Years ago I purchased the book Ciudad de las Bestias on tape.
Last year as a break from the routine, I let my students listen and follow along (following along essential) with the book. As they did this I realized the benefit. This activity really bridges the gap between the language they understand when they hear but don’t recognize when they see.
I felt the potential to jump start kids reading using an audio book was huge. However, there are not many unabridged Spanish audio books available that are high interest.
These are my newest strategies which I am just starting.
After the slow reader finished Ana bailó tango (took her three weeks) I put her in a private spot, gave her Cuidad de las Bestias (for which I do not yet have a packet) and the audiocassette. I am hopeful that after following along while someone pronounces all those words for her she will be better able to read in Spanish.
The extremely low reader presented another problem. First, since Ciudad is on cassette not mp3 I can’t really have two students listening at a time. Plus, I just wasn’t sure she would be able to follow along with the book yet.
As always when I am desperate, I grabbed a Blaine reader. This time I grabbed Pobre Ana. The girl couldn’t read Ana bailó tango. But I have a CD for Pobre Ana. Last Monday I gave her the book, the CD, a CD player and a packet. She finished before the week was over.
I am just going to move her through the readers that I have audio for. Then reassess. Since I have audio for 4 readers, I have about 4 weeks to prepare my next move.
I am going to take some of my budget money and purchase an inexpensive mp3 player. Then I can load all the audio books on it.

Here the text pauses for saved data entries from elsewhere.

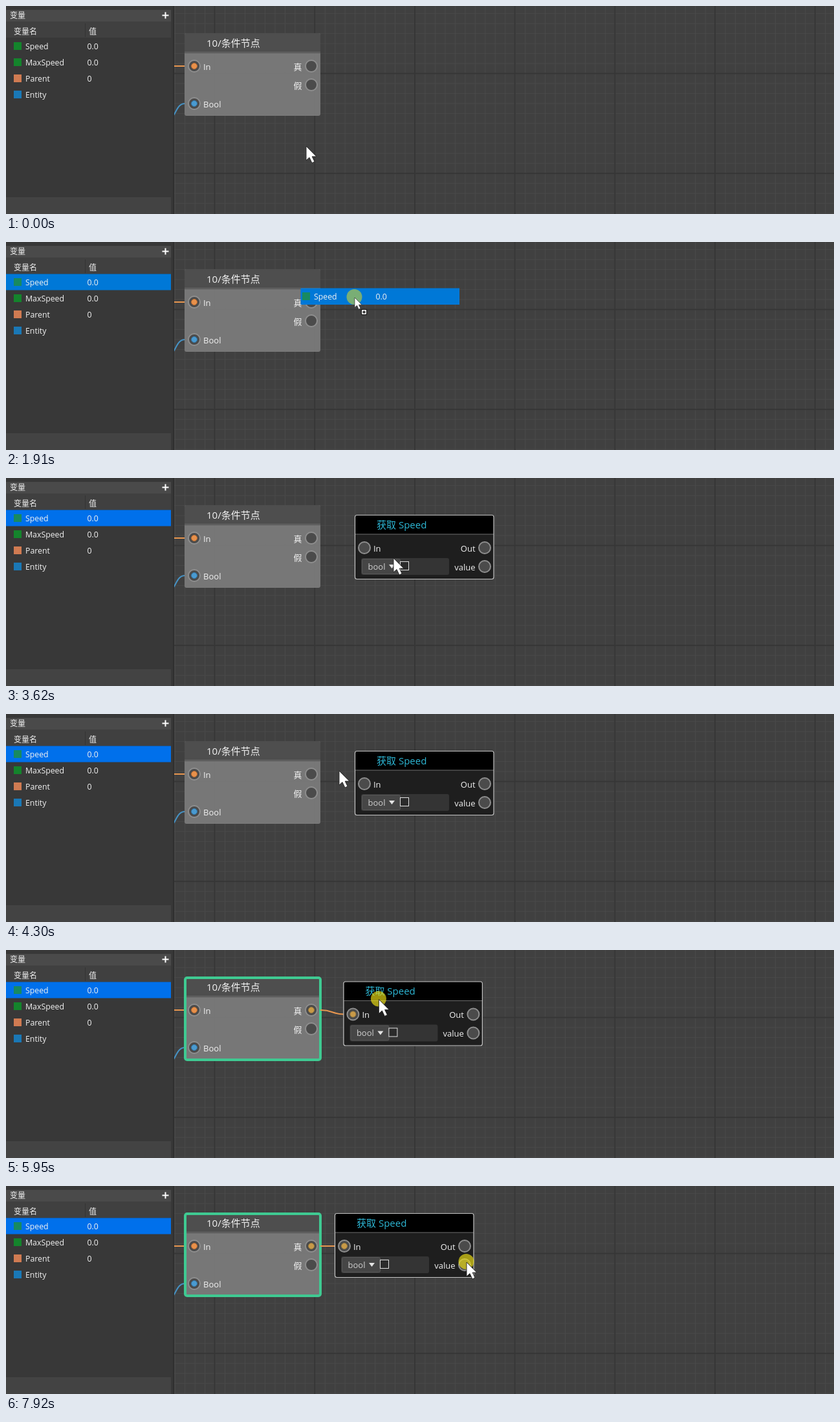
Animation of 1280x322 px, one loop 7990 ms. Source, as an HTML page:

```html
<!DOCTYPE html>
<html lang="zh">
<head>
<meta charset="utf-8">
<title>Node editor</title>
<style>
  html, body { margin: 0; width: 100%; height: 100%; overflow: hidden; background: #404040; }
  svg { display: block; width: 100vw; height: 100vh; }
  text { font: 12.3px "Open Sans", "Noto Sans CJK SC", "Noto Sans CJK", sans-serif; fill: #f2f2f2; white-space: pre; }
  .label { font-size: 13px; }
  .title { font-size: 15px; }
  .end { text-anchor: end; }
  .cyan { fill: #2db8d6; }
  .wire { fill: none; stroke: #e8964f; stroke-width: 2; }
  .dot { fill: #e8914b; stroke: #b8692f; }
  .blue { fill: #4a9ad0; stroke: #2f74a4; }
  .amber { fill: #c89a48; stroke: #9a7a3c; }
  .icon { fill: none; stroke: #d0d2da; stroke-width: 1.1; }
  .selected text { fill: #d8e6f2; }
</style>
</head>
<body>
<svg viewBox="0 0 1280 322" preserveAspectRatio="none">
  <defs>
    <pattern id="minor" x="13.2" y="11.2" width="15.47" height="15.47" patternUnits="userSpaceOnUse">
      <path d="M.5 0V15.47M0 .5H15.47" stroke="#494949"/>
    </pattern>
    <pattern id="major" x="12.2" y="103.5" width="154.7" height="154.7" patternUnits="userSpaceOnUse">
      <path d="M1 0V154.7M0 1H154.7" stroke="#363636" stroke-width="2"/>
    </pattern>
    <g id="port"><circle r="9" fill="#4b4b4b" stroke="#8e8e8e" stroke-width="2"/></g>
    <g id="speed">
      <rect x="12" y="56" width="12" height="12" fill="#188a60"/>
      <text x="30" y="67">Speed</text>
      <text x="125.500" y="67">0.0</text>
    </g>
    <g id="file" class="icon">
      <path d="M6 12.500H.5V.5H8L12.500 5V6M8 .5V5H12.500"/>
      <circle cx="11" cy="10.500" r="3.600"/>
      <path d="M9 10.500H13M11 8.500V12.500"/>
    </g>
  </defs>

  <rect width="1280" height="322" fill="#404040"/>
  <rect x="258" width="1022" height="322" fill="url(#minor)"/>
  <rect x="258" width="1022" height="322" fill="url(#major)"/>

  <!-- Wires into the condition node -->
  <path class="wire" d="M258 93H277"/>
  <path class="wire" style="stroke:#4692c4" d="M257 172C264 164 265 151 277 151"/>

  <!-- Condition node -->
  <rect x="276" y="42" width="210" height="128" rx="3" fill="#7b7b7b" fill-opacity=".94"/>
  <path d="M276 72V45Q276 42 279 42H483Q486 42 486 45V72Z" fill="#4e4e4e"/>
  <path d="M276 71.500H486" stroke="#6c6c6c"/>
  <path d="M276 72.500H486" stroke="#505050"/>
  <text class="title" x="310" y="63">10/条件节点</text>
  <use href="#port" x="291" y="93"/>
  <circle class="dot" cx="291" cy="93" r="4.500"/>
  <text class="label" x="305" y="98.500">In</text>
  <use href="#port" x="291" y="151"/>
  <circle class="dot blue" cx="291" cy="151" r="4.500"/>
  <text class="label" x="305" y="156.500">Bool</text>
  <text class="label end" x="457.500" y="98.500">真</text>
  <use href="#port" x="472" y="93"/>
  <circle id="trueDot" class="dot amber" cx="472" cy="93" r="4.500"/>
  <text class="label end" x="457.500" y="127.500">假</text>
  <use href="#port" x="472" y="122"/>
  <rect id="frame" x="277" y="43" width="209" height="127" rx="3" fill="none" stroke="#3fca92" stroke-width="4"/>

  <path id="wire" class="wire"/>

  <!-- Speed node -->
  <g id="node">
    <rect x="508.500" y="42.500" width="214.500" height="99" rx="3" fill="#1e1e1e"/>
    <path d="M509 72V43H723V72Z" fill="#000"/>
    <path d="M509 72H723" stroke="#6e6e6e"/>
    <rect x="508.500" y="42.500" width="214.500" height="99" rx="3" fill="none" stroke="#c4c4c4" stroke-width="1.200"/>
    <text class="title cyan" x="542" y="63">获取 Speed</text>
    <use href="#port" x="523" y="93"/>
    <circle id="inDot" class="dot amber" cx="523" cy="93" r="4.500"/>
    <text class="label" x="537" y="98.500">In</text>
    <text class="label end" x="694.500" y="98.500">Out</text>
    <use href="#port" x="709" y="93"/>
    <text class="label end" x="694.500" y="127.500">value</text>
    <use href="#port" x="709" y="122"/>
    <rect x="518" y="109" width="136" height="26" rx="3" fill="#343434"/>
    <rect x="519.500" y="110.500" width="59" height="23" rx="2" fill="#464646" stroke="#585858"/>
    <text class="label" x="528.500" y="127" style="fill:#cfcfcf">bool</text>
    <path d="M561 119H570L565.500 125Z" fill="#e4e4e4"/>
    <rect x="578.500" y="114.500" width="13" height="13" fill="#2b2b2b" stroke="#e0e0e0"/>
  </g>

  <!-- Variable panel -->
  <rect width="258" height="322" fill="#383838"/>
  <rect x="258" width="2" height="322" fill="#2f2f2f"/>
  <rect y="6" width="255" height="18" fill="#4a4a4a"/>
  <rect y="24" width="255" height="25" fill="#404040"/>
  <rect y="296" width="255" height="26" fill="#434343"/>
  <path d="M122.500 27V48" stroke="#333"/>
  <text x="6" y="19" style="font-size:12px">变量</text>
  <path d="M241.500 14.500H251.500M246.500 9.500V19.500" stroke="#fff" stroke-width="2"/>
  <text x="12" y="43.500" style="font-size:12px">变量名</text>
  <text x="128" y="43.500" style="font-size:12px">值</text>
  <rect x="12" y="56" width="12" height="12" fill="#14842c"/>
  <text x="30" y="67">Speed</text>
  <text x="125.500" y="67">0.0</text>
  <rect x="12" y="81" width="12" height="12" fill="#14842c"/>
  <text x="30" y="92">MaxSpeed</text>
  <text x="125.500" y="92">0.0</text>
  <rect x="12" y="106" width="12" height="12" fill="#d07b52"/>
  <text x="30" y="117">Parent</text>
  <text x="125.500" y="117">0</text>
  <rect x="12" y="131" width="12" height="12" fill="#1a78b6"/>
  <text x="30" y="142">Entity</text>
  <g id="row" class="selected">
    <rect id="rowFill" y="49.500" width="255" height="25"/>
    <use href="#speed"/>
  </g>

  <g id="ghost" class="selected">
    <rect x="9.500" y="49.500" width="245.500" height="25.500" fill="#0078d7"/>
    <use href="#speed"/>
  </g>

  <!-- Context menu -->
  <g id="menu">
    <rect x="543" y="88" width="116" height="50" fill="#000" opacity=".3"/>
    <rect x="540.500" y="85.500" width="116" height="50" fill="#494949" stroke="#303030"/>
    <rect id="hover" x="541" y="86" width="115" height="24" fill="#0070eb"/>
    <use href="#file" x="545" y="91"/>
    <text x="563" y="102.500">设置 Speed</text>
    <use href="#file" x="545" y="115.500" opacity=".85"/>
    <text x="563" y="127" style="fill:#d6d6d6">获取 Speed</text>
  </g>

  <circle id="halo" r="12" fill="#f2e314"/>
  <g id="cursor">
    <path id="arrow" d="M0 0V22L5 17.500L9 26L13 24L9.200 16H15.800Z" fill="#fff" stroke="#222" stroke-width=".9"/>
    <g id="badge">
      <rect x="10.500" y="18.500" width="8" height="8" fill="#fff" stroke="#111"/>
      <path d="M12 22.500H17M14.500 20V25" stroke="#111" stroke-width="1.300"/>
    </g>
  </g>
</svg>
<script>
  const LOOP = 7990, STEP = 70;
  const bursts = [0, 590, 1420, 2180, 2250, 2930, 3480, 3950, 4710, 5470, 5600, 6430, 7250, 7920];

  // Pointer path: time, x, y. A repeated position is a rest.
  const path = [
    [0, 464, 217], [520, 464, 217], [1290, 93, 64], [1420, 93, 64],
    [1680, 340, 101], [1910, 539, 86], [2180, 539, 86],
    [2600, 584, 104], [2860, 584, 104], [2930, 585, 105], [3280, 599, 124], [3880, 599, 124],
    [4300, 515, 88], [4380, 469, 75], [4510, 477, 94], [4710, 477, 94],
    [5130, 557, 113], [5200, 557, 113], [5470, 594, 85], [5530, 594, 85],
    [6300, 563, 70], [6360, 563, 70], [6710, 577, 73], [7060, 716, 100],
    [7180, 716, 100], [7390, 712, 118], [LOOP, 712, 118]
  ];
  const presses = [[1420, 2120], [3480, 3550], [4710, 5200], [5600, 6430], [7920, LOOP]];
  const HOME = { x: 563, y: 70 };

  const el = {};
  document.querySelectorAll('svg > [id], #node [id], #row [id], #menu [id], #cursor [id]')
    .forEach(e => el[e.id] = e);

  const show = (e, on) => e.style.display = on ? '' : 'none';
  const move = (e, x, y) => e.setAttribute('transform', `translate(${x} ${y})`);
  const within = (t, a, b) => t >= a && t < b;

  const isRest = (a, b) => !a || !b || (a[1] === b[1] && a[2] === b[2]);

  function slope(i, axis) {
    const a = path[i - 1], b = path[i], c = path[i + 1];
    return isRest(a, b) || isRest(b, c) ? 0 : (c[axis] - a[axis]) / (c[0] - a[0]);
  }

  function pointer(t) {
    let i = 0;
    while (i < path.length - 2 && path[i + 1][0] <= t) i++;
    const a = path[i], b = path[i + 1], d = b[0] - a[0], u = (t - a[0]) / d;
    const at = axis => {
      const s = u * u * (3 - 2 * u);
      return a[axis] + (b[axis] - a[axis]) * s
        + d * u * (1 - u) * ((1 - u) * slope(i, axis) - u * slope(i + 1, axis));
    };
    return { x: at(1), y: at(2) };
  }

  function draw(now) {
    const start = bursts.filter(b => b <= now).pop();
    const t = start + Math.floor((now - start) / STEP) * STEP;
    const p = pointer(t);

    // Variable row and its dragged copy
    const dragging = within(t, 1490, 2120);
    show(el.row, t >= 1420);
    el.rowFill.setAttribute('fill', t < 2120 ? '#0078d7' : '#0070eb');
    show(el.ghost, dragging);
    move(el.ghost, p.x - 93, p.y - 64);

    show(el.menu, within(t, 2250, 3550));
    el.hover.setAttribute('y', p.y < 110 ? 86 : 110.5);

    // Node follows the pointer while it is dragged
    const k = pointer(Math.min(Math.max(t, 5530), 6360));
    const dx = k.x - HOME.x, dy = k.y - HOME.y;
    show(el.node, t >= 3620);
    move(el.node, dx, dy);
    show(el.frame, t >= 5950);

    const linked = t >= 5200;
    show(el.wire, t >= 4710);
    show(el.trueDot, t >= 4710);
    show(el.inDot, linked);
    const x = linked ? 509 + dx : p.x, y = linked ? 93 + dy : p.y;
    const h = Math.abs(x - 487) / 2;
    el.wire.setAttribute('d', `M486 93H487C${487 + h} 93 ${x - h} ${y} ${x} ${y}`);

    show(el.halo, presses.some(([a, b]) => within(t, a, b)));
    el.halo.setAttribute('opacity', dragging ? .5 : .65);
    move(el.halo, p.x - .5, p.y - 1);
    move(el.cursor, p.x, p.y);
    el.arrow.setAttribute('transform', `scale(${dragging ? .7 : 1})`);
    show(el.badge, dragging);
  }

  const begin = performance.now();
  function tick() {
    draw((performance.now() - begin) % LOOP);
    requestAnimationFrame(tick);
  }
  tick();
</script>
</body>
</html>
```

My vision for this is to ultimately get 1-2 mp3 players, pick up some additional audio books and load them up. This will not replace reading. If I get enough resources I will let students start the year listening, following along and doing a packet. Then move into independent reading.